I was a believer in the Philadelphia Eagles during the preseason and they have rewarded me by steadying the ship. Even healthy, the Eagles secondary is average at best but to the rest of the roster is great.

I love the roster Dallas has built but the most important positions in the NFL are quarterback and head coach. I do not believe in either for the Cowboys. They suffered significant injuries against Green Bay and it’s early in the season. Writing them off would be foolish, but I have a hard time seeing Dallas representing the NFC in the Super Bowl this year.

I like Cleveland’s roster. I like their quarterback in spite of his current struggles. I don’t buy into the Browns’ coaching staff.

Miami must be the happiest 0-5 team in the NFL. After trading Minkah Fitzpatrick for a first-round pick, the Steelers are currently 1-4. I have a hard time believing that Miami will get as lucky as the Browns did when they got two top-five picks but two top-10 picks is not out of the question. The Steelers are not that bad, they are just down to their third-string quarterback.
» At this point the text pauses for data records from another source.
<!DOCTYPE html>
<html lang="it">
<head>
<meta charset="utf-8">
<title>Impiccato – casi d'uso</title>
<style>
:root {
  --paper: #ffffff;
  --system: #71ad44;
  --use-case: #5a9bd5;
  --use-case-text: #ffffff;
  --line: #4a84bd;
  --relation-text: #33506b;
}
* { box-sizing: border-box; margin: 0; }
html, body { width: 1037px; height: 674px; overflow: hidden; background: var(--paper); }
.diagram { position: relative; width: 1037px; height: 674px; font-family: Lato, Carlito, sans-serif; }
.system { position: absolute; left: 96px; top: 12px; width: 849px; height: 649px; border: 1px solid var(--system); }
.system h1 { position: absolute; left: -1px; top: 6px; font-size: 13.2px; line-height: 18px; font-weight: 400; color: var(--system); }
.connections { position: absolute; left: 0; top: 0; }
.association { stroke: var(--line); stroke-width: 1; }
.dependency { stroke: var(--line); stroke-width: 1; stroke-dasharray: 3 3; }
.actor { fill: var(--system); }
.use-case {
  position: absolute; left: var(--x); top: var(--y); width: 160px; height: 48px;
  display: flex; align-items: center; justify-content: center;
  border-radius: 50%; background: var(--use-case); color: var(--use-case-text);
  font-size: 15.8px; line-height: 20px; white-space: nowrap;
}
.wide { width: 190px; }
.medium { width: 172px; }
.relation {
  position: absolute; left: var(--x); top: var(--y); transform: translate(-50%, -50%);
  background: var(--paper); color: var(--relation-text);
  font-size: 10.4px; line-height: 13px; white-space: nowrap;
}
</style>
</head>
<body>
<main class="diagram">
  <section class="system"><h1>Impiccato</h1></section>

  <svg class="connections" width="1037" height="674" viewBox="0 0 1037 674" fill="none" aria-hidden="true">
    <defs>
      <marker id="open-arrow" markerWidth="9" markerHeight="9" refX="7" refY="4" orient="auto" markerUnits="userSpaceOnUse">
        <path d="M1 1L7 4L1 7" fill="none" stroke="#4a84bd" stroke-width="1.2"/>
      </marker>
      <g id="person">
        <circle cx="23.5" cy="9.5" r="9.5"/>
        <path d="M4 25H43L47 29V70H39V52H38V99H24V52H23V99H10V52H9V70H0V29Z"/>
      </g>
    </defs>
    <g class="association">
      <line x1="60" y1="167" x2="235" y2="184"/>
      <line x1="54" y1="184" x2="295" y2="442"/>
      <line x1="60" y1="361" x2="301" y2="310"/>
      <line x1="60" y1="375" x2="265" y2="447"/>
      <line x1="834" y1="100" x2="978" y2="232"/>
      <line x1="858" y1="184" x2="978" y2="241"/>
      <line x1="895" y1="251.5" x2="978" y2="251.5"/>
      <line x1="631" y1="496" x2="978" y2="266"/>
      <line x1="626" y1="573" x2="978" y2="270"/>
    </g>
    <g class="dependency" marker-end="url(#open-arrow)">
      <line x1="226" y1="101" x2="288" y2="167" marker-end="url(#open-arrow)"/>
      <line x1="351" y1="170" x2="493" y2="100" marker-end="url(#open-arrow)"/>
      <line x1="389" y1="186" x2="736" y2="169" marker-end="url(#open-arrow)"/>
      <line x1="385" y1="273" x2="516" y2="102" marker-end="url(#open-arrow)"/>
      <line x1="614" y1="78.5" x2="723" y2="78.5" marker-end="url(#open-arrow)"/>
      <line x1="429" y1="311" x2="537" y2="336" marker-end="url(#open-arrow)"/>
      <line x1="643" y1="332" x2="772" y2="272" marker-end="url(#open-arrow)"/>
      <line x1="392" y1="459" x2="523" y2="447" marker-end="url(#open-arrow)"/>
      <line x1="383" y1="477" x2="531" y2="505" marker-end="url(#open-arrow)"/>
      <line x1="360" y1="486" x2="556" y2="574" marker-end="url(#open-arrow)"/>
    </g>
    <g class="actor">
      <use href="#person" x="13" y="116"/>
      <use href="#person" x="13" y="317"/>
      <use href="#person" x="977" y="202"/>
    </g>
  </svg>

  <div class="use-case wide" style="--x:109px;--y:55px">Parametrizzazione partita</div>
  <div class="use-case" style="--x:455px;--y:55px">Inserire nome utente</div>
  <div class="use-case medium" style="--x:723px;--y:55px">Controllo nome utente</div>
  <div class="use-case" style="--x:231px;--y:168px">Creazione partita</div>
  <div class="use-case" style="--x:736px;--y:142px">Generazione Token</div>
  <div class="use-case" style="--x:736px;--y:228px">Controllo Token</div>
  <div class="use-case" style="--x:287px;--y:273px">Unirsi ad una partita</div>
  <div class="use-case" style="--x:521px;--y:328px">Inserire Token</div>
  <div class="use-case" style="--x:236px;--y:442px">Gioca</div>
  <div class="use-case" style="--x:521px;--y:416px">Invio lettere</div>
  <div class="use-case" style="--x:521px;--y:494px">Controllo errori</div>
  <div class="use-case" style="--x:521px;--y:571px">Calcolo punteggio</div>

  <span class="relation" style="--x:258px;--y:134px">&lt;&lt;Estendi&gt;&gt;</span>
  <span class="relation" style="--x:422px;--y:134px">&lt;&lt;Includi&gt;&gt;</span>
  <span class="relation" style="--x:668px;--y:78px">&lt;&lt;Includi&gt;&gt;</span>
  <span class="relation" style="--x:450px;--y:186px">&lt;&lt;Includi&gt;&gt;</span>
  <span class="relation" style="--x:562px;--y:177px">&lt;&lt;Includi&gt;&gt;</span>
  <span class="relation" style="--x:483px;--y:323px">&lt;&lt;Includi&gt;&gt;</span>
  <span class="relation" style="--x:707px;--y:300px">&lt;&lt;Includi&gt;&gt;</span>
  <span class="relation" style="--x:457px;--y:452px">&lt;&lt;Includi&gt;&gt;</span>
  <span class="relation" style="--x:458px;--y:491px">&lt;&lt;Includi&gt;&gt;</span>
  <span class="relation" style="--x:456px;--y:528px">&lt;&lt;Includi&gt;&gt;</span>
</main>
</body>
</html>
In another reminder that sports leagues, however fun and enjoyable, are still little more than money-powered automatons I point you to the recent NBA-China debacle. I won’t say anymore but if you take any notion with the idea that money strangles values and leaves it for dead anytime they come into contest I urge you to check it out.

It was really something to see the sea of Patriots fans at Washington. I can’t help but think it says more about the Redskins being a disaster of a franchise than it does about New England’s fans. Still cool as heck.